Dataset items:
BEGIN

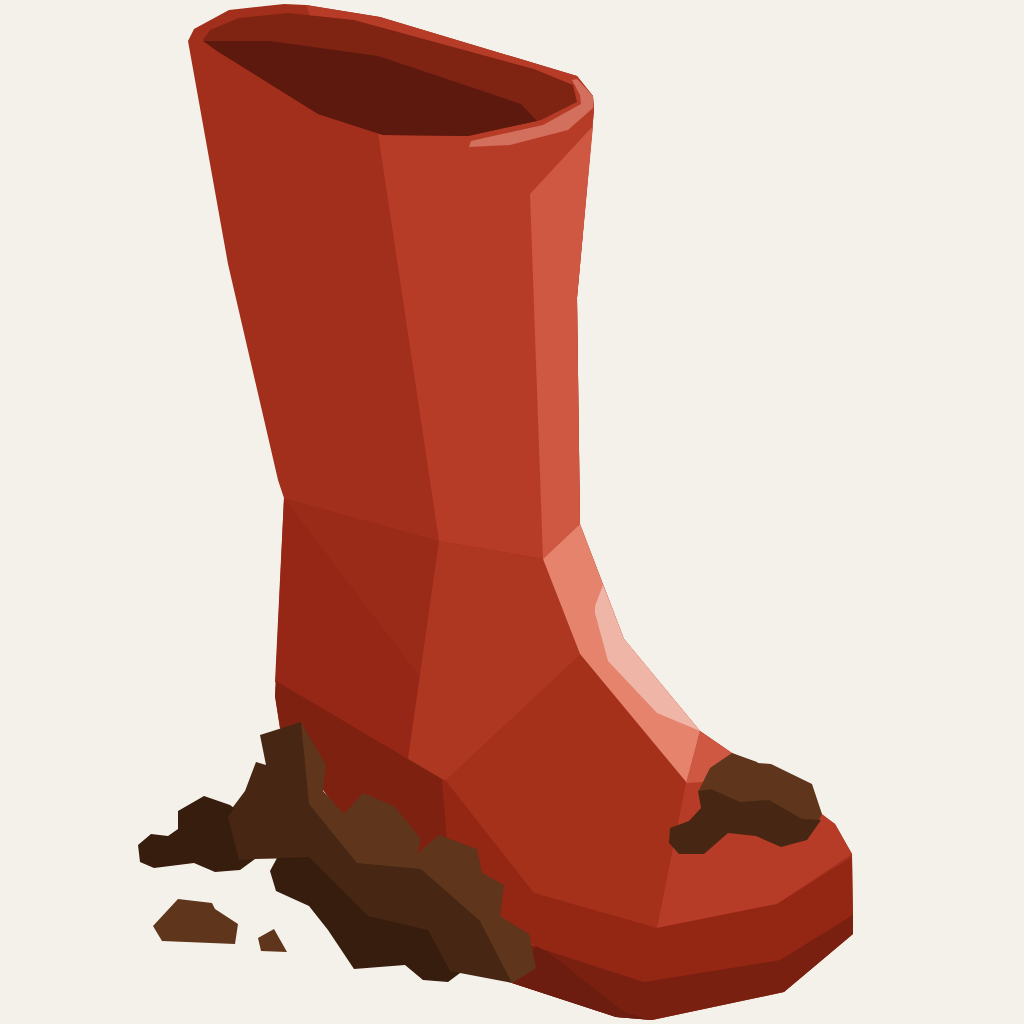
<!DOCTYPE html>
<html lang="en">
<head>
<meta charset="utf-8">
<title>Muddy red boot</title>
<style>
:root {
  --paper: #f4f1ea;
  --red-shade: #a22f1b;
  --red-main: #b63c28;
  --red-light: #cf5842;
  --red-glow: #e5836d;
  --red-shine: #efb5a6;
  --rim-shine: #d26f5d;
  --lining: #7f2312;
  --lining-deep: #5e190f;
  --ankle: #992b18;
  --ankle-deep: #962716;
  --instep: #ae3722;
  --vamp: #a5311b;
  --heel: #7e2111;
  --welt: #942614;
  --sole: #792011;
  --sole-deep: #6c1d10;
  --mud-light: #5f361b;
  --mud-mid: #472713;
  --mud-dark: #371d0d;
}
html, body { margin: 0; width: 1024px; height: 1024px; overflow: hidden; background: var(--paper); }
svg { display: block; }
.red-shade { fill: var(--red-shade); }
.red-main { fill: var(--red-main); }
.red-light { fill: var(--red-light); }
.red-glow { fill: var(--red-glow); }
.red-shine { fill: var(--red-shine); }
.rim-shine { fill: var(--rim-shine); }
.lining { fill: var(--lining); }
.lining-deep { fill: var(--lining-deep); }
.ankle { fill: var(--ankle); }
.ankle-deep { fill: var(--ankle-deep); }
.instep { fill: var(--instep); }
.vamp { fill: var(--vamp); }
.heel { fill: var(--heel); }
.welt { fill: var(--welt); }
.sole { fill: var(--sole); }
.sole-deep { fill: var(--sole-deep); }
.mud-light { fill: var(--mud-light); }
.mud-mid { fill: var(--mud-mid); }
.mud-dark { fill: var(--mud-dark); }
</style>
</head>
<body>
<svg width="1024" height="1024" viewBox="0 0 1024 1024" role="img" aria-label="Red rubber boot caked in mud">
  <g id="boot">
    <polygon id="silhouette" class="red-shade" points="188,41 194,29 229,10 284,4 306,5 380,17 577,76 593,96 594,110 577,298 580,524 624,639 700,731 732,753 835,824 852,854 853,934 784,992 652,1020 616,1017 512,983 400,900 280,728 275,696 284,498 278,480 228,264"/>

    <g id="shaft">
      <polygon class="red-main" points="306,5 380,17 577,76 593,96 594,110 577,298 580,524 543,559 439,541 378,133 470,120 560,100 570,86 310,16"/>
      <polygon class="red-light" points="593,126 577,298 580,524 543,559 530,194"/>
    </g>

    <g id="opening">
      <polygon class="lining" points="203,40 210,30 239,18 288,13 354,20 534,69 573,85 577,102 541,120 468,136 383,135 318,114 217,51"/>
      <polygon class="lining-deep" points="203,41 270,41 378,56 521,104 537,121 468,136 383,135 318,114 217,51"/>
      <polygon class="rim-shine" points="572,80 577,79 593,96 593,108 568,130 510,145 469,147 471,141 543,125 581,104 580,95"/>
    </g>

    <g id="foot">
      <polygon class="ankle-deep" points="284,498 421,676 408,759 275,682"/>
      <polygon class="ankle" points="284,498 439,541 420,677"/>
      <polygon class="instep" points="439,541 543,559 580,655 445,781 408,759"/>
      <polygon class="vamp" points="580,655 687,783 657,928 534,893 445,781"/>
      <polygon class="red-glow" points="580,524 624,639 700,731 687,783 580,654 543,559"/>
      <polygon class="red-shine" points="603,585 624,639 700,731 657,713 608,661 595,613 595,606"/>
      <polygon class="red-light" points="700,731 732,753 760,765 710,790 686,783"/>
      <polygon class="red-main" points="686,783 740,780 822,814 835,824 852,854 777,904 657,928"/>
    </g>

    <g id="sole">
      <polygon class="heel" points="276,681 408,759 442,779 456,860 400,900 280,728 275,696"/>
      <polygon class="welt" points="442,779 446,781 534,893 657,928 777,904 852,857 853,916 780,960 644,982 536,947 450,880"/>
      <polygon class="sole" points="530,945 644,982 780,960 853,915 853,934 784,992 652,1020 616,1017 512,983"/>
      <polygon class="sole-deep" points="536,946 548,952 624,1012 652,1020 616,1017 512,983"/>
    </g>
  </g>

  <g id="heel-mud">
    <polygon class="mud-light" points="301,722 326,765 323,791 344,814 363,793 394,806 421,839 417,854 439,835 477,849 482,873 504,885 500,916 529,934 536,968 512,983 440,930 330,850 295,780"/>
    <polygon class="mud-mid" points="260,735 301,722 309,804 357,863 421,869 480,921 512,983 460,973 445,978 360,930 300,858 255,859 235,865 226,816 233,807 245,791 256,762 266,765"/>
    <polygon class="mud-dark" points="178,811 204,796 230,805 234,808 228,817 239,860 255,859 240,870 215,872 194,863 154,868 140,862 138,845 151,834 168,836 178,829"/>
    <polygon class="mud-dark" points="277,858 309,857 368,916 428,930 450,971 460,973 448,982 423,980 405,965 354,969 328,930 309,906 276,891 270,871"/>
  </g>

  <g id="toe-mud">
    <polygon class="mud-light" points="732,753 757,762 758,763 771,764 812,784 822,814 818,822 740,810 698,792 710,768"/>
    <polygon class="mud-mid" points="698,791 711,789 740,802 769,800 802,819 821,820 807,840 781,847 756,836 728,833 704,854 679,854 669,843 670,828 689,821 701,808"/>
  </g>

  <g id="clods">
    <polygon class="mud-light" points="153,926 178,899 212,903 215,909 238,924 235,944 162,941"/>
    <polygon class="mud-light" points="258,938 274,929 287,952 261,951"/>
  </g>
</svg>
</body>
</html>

END

_What you should do_
Go through the entries above and count the lines containing the word "sole"; give only that count.

_Solution to this exercise_
7